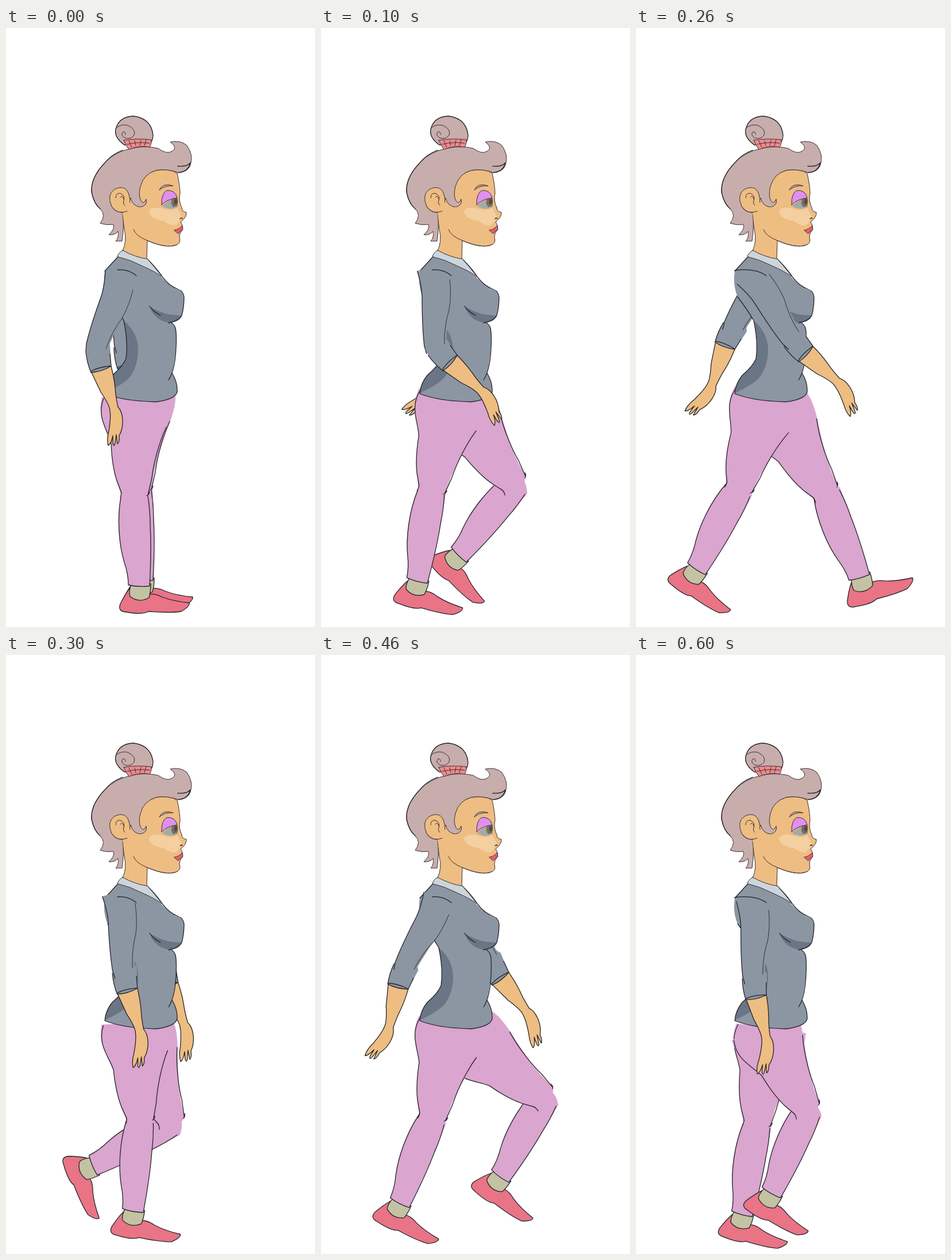
An HTML page for the animation above (700 ms loop, 538 by 1040 pixels).

```html
<!DOCTYPE html>
<html lang="en">
<head>
<meta charset="utf-8">
<title>Walk cycle</title>
<style>
  html, body { margin: 0; height: 100%; overflow: hidden; background: #fff; }
  svg { display: block; }
  path { fill: none; stroke-linecap: round; stroke-linejoin: round; }
  .line { stroke: #24242a; stroke-width: 1.3; }
  .thin { stroke: #3a3034; stroke-width: 1; }
  .hair { fill: #c7adac; }
  .skin { fill: #eebd82; }
  .knit { fill: #8b96a2; }
  .shade { fill: #6a7585; }
  .pants { fill: #daa5cf; }
  .shoe { fill: #e87486; }
  .sock { fill: #c3c2a2; }
</style>
</head>
<body>
<svg id="stage" width="538" height="1040" viewBox="0 0 538 1040"></svg>
<script>
const STEP = 100, STEPS = 7;
const p = (cls, d, fill) => `<path class="${cls}" d="${d}"${fill ? ` style="fill:${fill}"` : ''}/>`;

// Parts are drawn in the standing pose; `root` and `joint` are their pivots.
const leg = {
  root: [228, 650], joint: [224, 809],
  lower:
    p('shoe line', 'M215 970Q208 979 199 997Q194 1010 209 1011Q238 1016 248 1010Q285 1013 305 1010Q321 1001 319 995Q290 992 272 985Q260 979 251 980Z') +
    p('sock line', 'M218 962Q213 977 216 984Q232 996 249 986Q252 977 252 962Z') +
    p('pants', 'M200 806C192 850 196 895 206 925Q213 945 213 964Q230 968 250 966C253 910 252 860 249 806Q224 780 200 806Z') +
    p('line', 'M200 812C193 850 197 895 206 925Q213 945 213 964Q230 968 250 966C252 930 253 895 251 860Q251 835 247 810'),
  upper:
    p('pants', 'M167 638C157 680 181 695 184 725C185 765 192 785 201 806Q224 828 248 808C250 770 266 728 280 690C287 670 290 655 289 640Z') +
    p('line', 'M170 640C157 672 177 695 183 718C184 745 187 765 193 783L201 804M199 798Q202 806 199 812') +
    p('line', 'M279 690C264 722 256 760 254 778L247 808M250 802Q249 808 245 809'),
};

const arm = {
  root: [198, 430], joint: [162.5, 554.5],
  lower:
    p('skin line', 'M147 594L165 632Q180 654 181 664Q183 676 179 700Q175 715 178 725Q183 722 186 708L186 721Q188 729 190 720L192 706L194 722Q198 719 197 708Q204 695 203 680Q202 665 195 658Q191 640 190 625Q188 605 182 584Z') +
    p('knit', 'M139 555Q140 582 148 598Q167 597 183 587Q182 565 181 550Q160 525 139 555Z') +
    p('line', 'M139 562Q141 582 148 598M183 587L181 566') +
    p('line', 'M148 598Q167 597 183 587M148 596Q160 589 181 587'),
  upper:
    p('knit', 'M173 422Q170 452 165 468Q146 520 140 550Q140 566 150 574Q168 580 177 566L180 550L198 510Q214 480 221 455L205 425Z') +
    p('thin', 'M221 455Q214 483 202 504Q184 528 174 557') +
    p('line', 'M173 422Q171 452 165 468Q147 518 140 548L139 562'),
};

const torso =
  p('knit', 'M195 397L172 422Q168 446 177 467Q194 489 205 508Q214 545 209 574Q203 588 185 603Q173 618 172 635Q205 648 262 649Q294 645 298 632Q299 615 289 599Q298 560 296 525Q294 515 288 512Q305 508 306 499Q311 480 310 465Q309 457 295 453Q280 444 270 432L246 401Z') +
  p('shade', 'M205 508Q231 530 230 562Q228 593 212 610Q198 622 172 634Q173 618 185 603Q203 588 209 574Q214 545 205 508Z') +
  p('shade', 'M250 483Q275 500 306 499Q304 509 285 512Q258 508 250 483Z') +
  p('line', 'M195 397L172 422M177 467Q194 489 205 508Q213 545 209 574Q203 588 185 603Q173 618 172 635Q205 648 262 649Q294 645 298 632Q299 615 289 599M283 611Q292 598 295 570Q298 535 295 521Q293 515 288 512') +
  p('line', 'M246 401Q263 418 273 433Q283 447 300 454Q309 457 310 467Q310 485 306 499Q302 508 283 512M250 483Q256 492 269 499');

const head =
  p('skin thin', 'M262 247Q287 244 298 252Q303 275 303 287Q300 300 306 312Q306 319 314 320Q315 328 304 337Q309 344 307 351Q302 356 302 364Q305 372 298 376Q281 384 246 369L245 402Q225 398 203 387Q211 370 206 350L198 290L230 260Z') +
  p('hair line', 'M206 203Q188 190 191 176Q196 154 222 153Q253 157 256 186Q256 197 248 203Z') +
  p('thin', 'M191 174Q201 166 212 169Q227 176 223 186Q217 194 207 191Q199 186 203 181Q208 178 208 185') +
  p('hair thin', 'M215 210Q190 215 172 234Q147 260 149 285Q153 305 164 314Q175 325 164 339Q175 343 187 341Q190 349 179 359Q190 360 195 353Q197 364 191 370L202 370Q206 345 203 322L217 295Q220 309 234 311Q247 308 244 297Q240 307 235 300Q230 291 234 275Q240 253 262 247Q280 244 300 251Q317 250 321 238Q327 221 315 204Q304 194 286 198Q300 208 289 214Q280 220 265 209Q240 203 215 210Z') +
  p('line', 'M203 212Q183 220 172 234Q147 260 149 285Q153 305 164 314M300 251Q317 250 321 234Q316 241 299 240') +
  p('thin', 'M205 195Q228 191 253 194Q254 201 250 207Q232 203 214 211Q209 204 205 195ZM214 196L219 207M224 196L226 204M235 195L233 204M244 194L241 204M211 202Q231 197 250 200', '#ee8a8c') +
  p('skin thin', 'M211 318Q194 325 184 310Q175 289 189 280Q208 271 214 289Q219 304 211 318Z') +
  p('skin', 'M203 321L212 296L217 306Q225 312 235 311L230 350L207 350Z') +
  p('thin', 'M191 295Q191 286 199 287Q208 291 205 300Q203 304 207 308M199 294Q203 289 205 297M211 318Q194 325 184 310M222 350Q226 361 246 369Q281 384 298 376') +
  p('', 'M249 318Q255 308 275 314Q292 319 297 311L306 327Q300 343 292 343Q281 341 275 335Q250 332 249 318Z', '#f4cf9f') +
  p('', 'M272 309Q284 297 299 295L299 311Q287 317 275 311Z', '#a3aaa6') +
  p('', 'M290 295Q285 304 291 311L298 309Q301 301 298 294Z', '#7e6d5c') +
  p('', 'M294 297Q291 304 295 307L298 304V297Z', '#514b46') +
  p('thin', 'M271 307Q270 288 280 282Q295 281 298 295Q281 297 271 307Z', '#e08ff0') +
  p('hair thin', 'M267 281Q273 268 291 274Q277 273 267 281Z') +
  p('thin', 'M293 351Q301 350 307 343L308 350Q302 354 300 357Z', '#ef5a70') +
  p('line', 'M303 331Q306 329 307 331') +
  p('thin', 'M203 386Q195 391 194 397Q216 402 237 413Q258 422 272 432Q258 414 246 401Q225 398 203 386Z', '#cdd5dc');

const limb = ({ lower, upper }) => `<g class="limb"><g>${lower}</g>${upper}</g>`;
stage.innerHTML = limb(arm) + limb(leg) + limb(leg) + torso + head + limb(arm) +
  '<path id="seam" class="line"/>';

// Each pose: root x, root y, upper angle, lower angle.
const farArm = [[205, 420, -19, 4.5], [230, 410, -28, 48], [232, 403, 10, 37], [224, 419, -40, -4],
  [224, 420, -50, -20], [225, 420, -52, -26], [228, 410, -20, 0]];
const farLeg = [[234, 643, 0, 0], [246, 664, -37, 42], [250, 672, -32.5, -18.5], [236, 662, -21, 64.5],
  [266, 671, -53, 33], [241, 677, -21, -16], [234, 659, 7, 12.4]];
const nearLeg = [[228, 653, 0, 0], [228, 650, 11.5, 12], [228, 650, 16.5, 31], [228, 650, -3.5, 7.5],
  [228, 650, 11, 24], [228, 650, 7, 46], [226, 650, -29, 27]];
const nearArm = [[198, 430, 0, 0], [194, 421, -20, -30], [198, 430, -52, -30], [194, 417, -22.5, 1],
  [203, 423, 7.7, 31], [205, 426, 16, 39.5], [201, 427, -19.5, 4.5]];

const nodes = [...document.querySelectorAll('.limb')];
const rig = [[arm, farArm], [leg, farLeg], [leg, nearLeg], [arm, nearArm]];

function pose(step) {
  rig.forEach(([{ root, joint }, poses], i) => {
    const [x, y, upper, lower] = poses[step];
    nodes[i].setAttribute('transform',
      `translate(${x} ${y}) rotate(${upper}) translate(${-root[0]} ${-root[1]})`);
    nodes[i].firstElementChild.setAttribute('transform', `rotate(${lower - upper} ${joint})`);
  });
  // The shoulder seam reaches the back on every fourth step.
  seam.setAttribute('d', step % 4 === 2 ? 'M172 421Q207 416 227 430' : 'M194 420Q212 418 227 430');
}

function tick(now) {
  pose(Math.floor(now / STEP) % STEPS);
  requestAnimationFrame(tick);
}
pose(0);
requestAnimationFrame(tick);
</script>
</body>
</html>
```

WORK TO BE COMPLETED:
Working from the listing above, pick out every line that has "lower" and copy it.

SOLUTION FOR THIS EXERCISE:
  lower:
  lower:
const limb = ({ lower, upper }) => `<g class="limb"><g>${lower}</g>${upper}</g>`;
// Each pose: root x, root y, upper angle, lower angle.
    const [x, y, upper, lower] = poses[step];
    nodes[i].firstElementChild.setAttribute('transform', `rotate(${lower - upper} ${joint})`);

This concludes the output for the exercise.